─── DATA IN THIS EXERCISE
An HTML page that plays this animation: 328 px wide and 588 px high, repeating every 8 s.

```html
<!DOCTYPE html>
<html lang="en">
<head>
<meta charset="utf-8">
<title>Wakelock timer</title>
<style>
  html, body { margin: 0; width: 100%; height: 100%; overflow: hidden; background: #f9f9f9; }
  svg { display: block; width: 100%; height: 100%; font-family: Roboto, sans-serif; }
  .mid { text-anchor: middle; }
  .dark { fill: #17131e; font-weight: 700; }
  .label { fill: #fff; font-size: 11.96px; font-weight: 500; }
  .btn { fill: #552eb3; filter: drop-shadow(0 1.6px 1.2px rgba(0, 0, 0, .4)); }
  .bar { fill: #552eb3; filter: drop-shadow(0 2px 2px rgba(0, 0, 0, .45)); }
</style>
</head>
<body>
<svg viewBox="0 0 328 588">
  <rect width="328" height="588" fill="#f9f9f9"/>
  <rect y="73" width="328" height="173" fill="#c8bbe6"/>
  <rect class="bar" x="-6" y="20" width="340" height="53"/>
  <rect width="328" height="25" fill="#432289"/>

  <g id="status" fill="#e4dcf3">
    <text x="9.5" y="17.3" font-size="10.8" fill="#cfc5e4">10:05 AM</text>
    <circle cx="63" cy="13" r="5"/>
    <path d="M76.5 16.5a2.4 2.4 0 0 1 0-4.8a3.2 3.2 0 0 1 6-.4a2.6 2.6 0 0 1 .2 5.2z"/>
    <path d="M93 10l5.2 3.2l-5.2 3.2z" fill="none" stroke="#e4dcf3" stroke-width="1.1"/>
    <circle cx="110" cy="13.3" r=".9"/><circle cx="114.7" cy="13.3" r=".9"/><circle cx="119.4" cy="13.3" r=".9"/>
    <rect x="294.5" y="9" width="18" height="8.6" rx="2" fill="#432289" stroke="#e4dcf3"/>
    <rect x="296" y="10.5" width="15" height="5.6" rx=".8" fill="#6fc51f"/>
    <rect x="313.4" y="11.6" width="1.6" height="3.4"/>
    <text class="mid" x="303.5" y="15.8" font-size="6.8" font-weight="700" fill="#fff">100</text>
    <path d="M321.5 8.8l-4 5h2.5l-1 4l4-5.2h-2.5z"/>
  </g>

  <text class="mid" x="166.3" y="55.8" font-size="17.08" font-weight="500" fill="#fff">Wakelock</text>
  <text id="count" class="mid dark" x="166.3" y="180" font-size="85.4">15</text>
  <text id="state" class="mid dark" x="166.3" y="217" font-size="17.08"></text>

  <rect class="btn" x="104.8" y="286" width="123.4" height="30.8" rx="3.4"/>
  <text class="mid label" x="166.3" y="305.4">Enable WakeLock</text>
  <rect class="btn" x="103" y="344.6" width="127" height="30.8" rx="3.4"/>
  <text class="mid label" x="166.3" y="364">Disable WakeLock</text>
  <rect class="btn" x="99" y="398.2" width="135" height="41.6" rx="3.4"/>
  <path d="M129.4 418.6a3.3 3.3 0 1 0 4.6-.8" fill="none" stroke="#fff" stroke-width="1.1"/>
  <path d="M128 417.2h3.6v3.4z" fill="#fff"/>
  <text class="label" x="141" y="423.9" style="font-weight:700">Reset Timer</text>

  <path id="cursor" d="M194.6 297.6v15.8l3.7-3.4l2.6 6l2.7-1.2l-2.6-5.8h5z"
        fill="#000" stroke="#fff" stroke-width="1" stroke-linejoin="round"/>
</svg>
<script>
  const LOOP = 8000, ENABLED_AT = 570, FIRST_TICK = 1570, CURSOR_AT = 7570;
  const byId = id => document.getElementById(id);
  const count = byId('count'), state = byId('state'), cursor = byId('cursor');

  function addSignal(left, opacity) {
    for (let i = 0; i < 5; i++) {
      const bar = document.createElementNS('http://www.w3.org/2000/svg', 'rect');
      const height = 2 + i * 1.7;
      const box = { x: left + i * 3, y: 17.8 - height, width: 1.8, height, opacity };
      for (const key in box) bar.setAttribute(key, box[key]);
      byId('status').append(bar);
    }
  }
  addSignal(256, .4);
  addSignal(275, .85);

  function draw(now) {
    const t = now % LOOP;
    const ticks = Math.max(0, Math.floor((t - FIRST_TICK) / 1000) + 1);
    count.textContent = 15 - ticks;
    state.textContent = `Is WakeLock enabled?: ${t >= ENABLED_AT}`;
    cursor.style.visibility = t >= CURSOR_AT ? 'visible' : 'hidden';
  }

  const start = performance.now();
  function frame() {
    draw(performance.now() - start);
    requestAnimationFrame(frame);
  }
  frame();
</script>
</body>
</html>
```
──────
● **WORK TO BE COMPLETED**:
I'd like the entries above reproduced in full, exactly as they stand.

● **TASK RESPONSE**:
An HTML page that plays this animation: 328 px wide and 588 px high, repeating every 8 s.

```html
<!DOCTYPE html>
<html lang="en">
<head>
<meta charset="utf-8">
<title>Wakelock timer</title>
<style>
  html, body { margin: 0; width: 100%; height: 100%; overflow: hidden; background: #f9f9f9; }
  svg { display: block; width: 100%; height: 100%; font-family: Roboto, sans-serif; }
  .mid { text-anchor: middle; }
  .dark { fill: #17131e; font-weight: 700; }
  .label { fill: #fff; font-size: 11.96px; font-weight: 500; }
  .btn { fill: #552eb3; filter: drop-shadow(0 1.6px 1.2px rgba(0, 0, 0, .4)); }
  .bar { fill: #552eb3; filter: drop-shadow(0 2px 2px rgba(0, 0, 0, .45)); }
</style>
</head>
<body>
<svg viewBox="0 0 328 588">
  <rect width="328" height="588" fill="#f9f9f9"/>
  <rect y="73" width="328" height="173" fill="#c8bbe6"/>
  <rect class="bar" x="-6" y="20" width="340" height="53"/>
  <rect width="328" height="25" fill="#432289"/>

  <g id="status" fill="#e4dcf3">
    <text x="9.5" y="17.3" font-size="10.8" fill="#cfc5e4">10:05 AM</text>
    <circle cx="63" cy="13" r="5"/>
    <path d="M76.5 16.5a2.4 2.4 0 0 1 0-4.8a3.2 3.2 0 0 1 6-.4a2.6 2.6 0 0 1 .2 5.2z"/>
    <path d="M93 10l5.2 3.2l-5.2 3.2z" fill="none" stroke="#e4dcf3" stroke-width="1.1"/>
    <circle cx="110" cy="13.3" r=".9"/><circle cx="114.7" cy="13.3" r=".9"/><circle cx="119.4" cy="13.3" r=".9"/>
    <rect x="294.5" y="9" width="18" height="8.6" rx="2" fill="#432289" stroke="#e4dcf3"/>
    <rect x="296" y="10.5" width="15" height="5.6" rx=".8" fill="#6fc51f"/>
    <rect x="313.4" y="11.6" width="1.6" height="3.4"/>
    <text class="mid" x="303.5" y="15.8" font-size="6.8" font-weight="700" fill="#fff">100</text>
    <path d="M321.5 8.8l-4 5h2.5l-1 4l4-5.2h-2.5z"/>
  </g>

  <text class="mid" x="166.3" y="55.8" font-size="17.08" font-weight="500" fill="#fff">Wakelock</text>
  <text id="count" class="mid dark" x="166.3" y="180" font-size="85.4">15</text>
  <text id="state" class="mid dark" x="166.3" y="217" font-size="17.08"></text>

  <rect class="btn" x="104.8" y="286" width="123.4" height="30.8" rx="3.4"/>
  <text class="mid label" x="166.3" y="305.4">Enable WakeLock</text>
  <rect class="btn" x="103" y="344.6" width="127" height="30.8" rx="3.4"/>
  <text class="mid label" x="166.3" y="364">Disable WakeLock</text>
  <rect class="btn" x="99" y="398.2" width="135" height="41.6" rx="3.4"/>
  <path d="M129.4 418.6a3.3 3.3 0 1 0 4.6-.8" fill="none" stroke="#fff" stroke-width="1.1"/>
  <path d="M128 417.2h3.6v3.4z" fill="#fff"/>
  <text class="label" x="141" y="423.9" style="font-weight:700">Reset Timer</text>

  <path id="cursor" d="M194.6 297.6v15.8l3.7-3.4l2.6 6l2.7-1.2l-2.6-5.8h5z"
        fill="#000" stroke="#fff" stroke-width="1" stroke-linejoin="round"/>
</svg>
<script>
  const LOOP = 8000, ENABLED_AT = 570, FIRST_TICK = 1570, CURSOR_AT = 7570;
  const byId = id => document.getElementById(id);
  const count = byId('count'), state = byId('state'), cursor = byId('cursor');

  function addSignal(left, opacity) {
    for (let i = 0; i < 5; i++) {
      const bar = document.createElementNS('http://www.w3.org/2000/svg', 'rect');
      const height = 2 + i * 1.7;
      const box = { x: left + i * 3, y: 17.8 - height, width: 1.8, height, opacity };
      for (const key in box) bar.setAttribute(key, box[key]);
      byId('status').append(bar);
    }
  }
  addSignal(256, .4);
  addSignal(275, .85);

  function draw(now) {
    const t = now % LOOP;
    const ticks = Math.max(0, Math.floor((t - FIRST_TICK) / 1000) + 1);
    count.textContent = 15 - ticks;
    state.textContent = `Is WakeLock enabled?: ${t >= ENABLED_AT}`;
    cursor.style.visibility = t >= CURSOR_AT ? 'visible' : 'hidden';
  }

  const start = performance.now();
  function frame() {
    draw(performance.now() - start);
    requestAnimationFrame(frame);
  }
  frame();
</script>
</body>
</html>
```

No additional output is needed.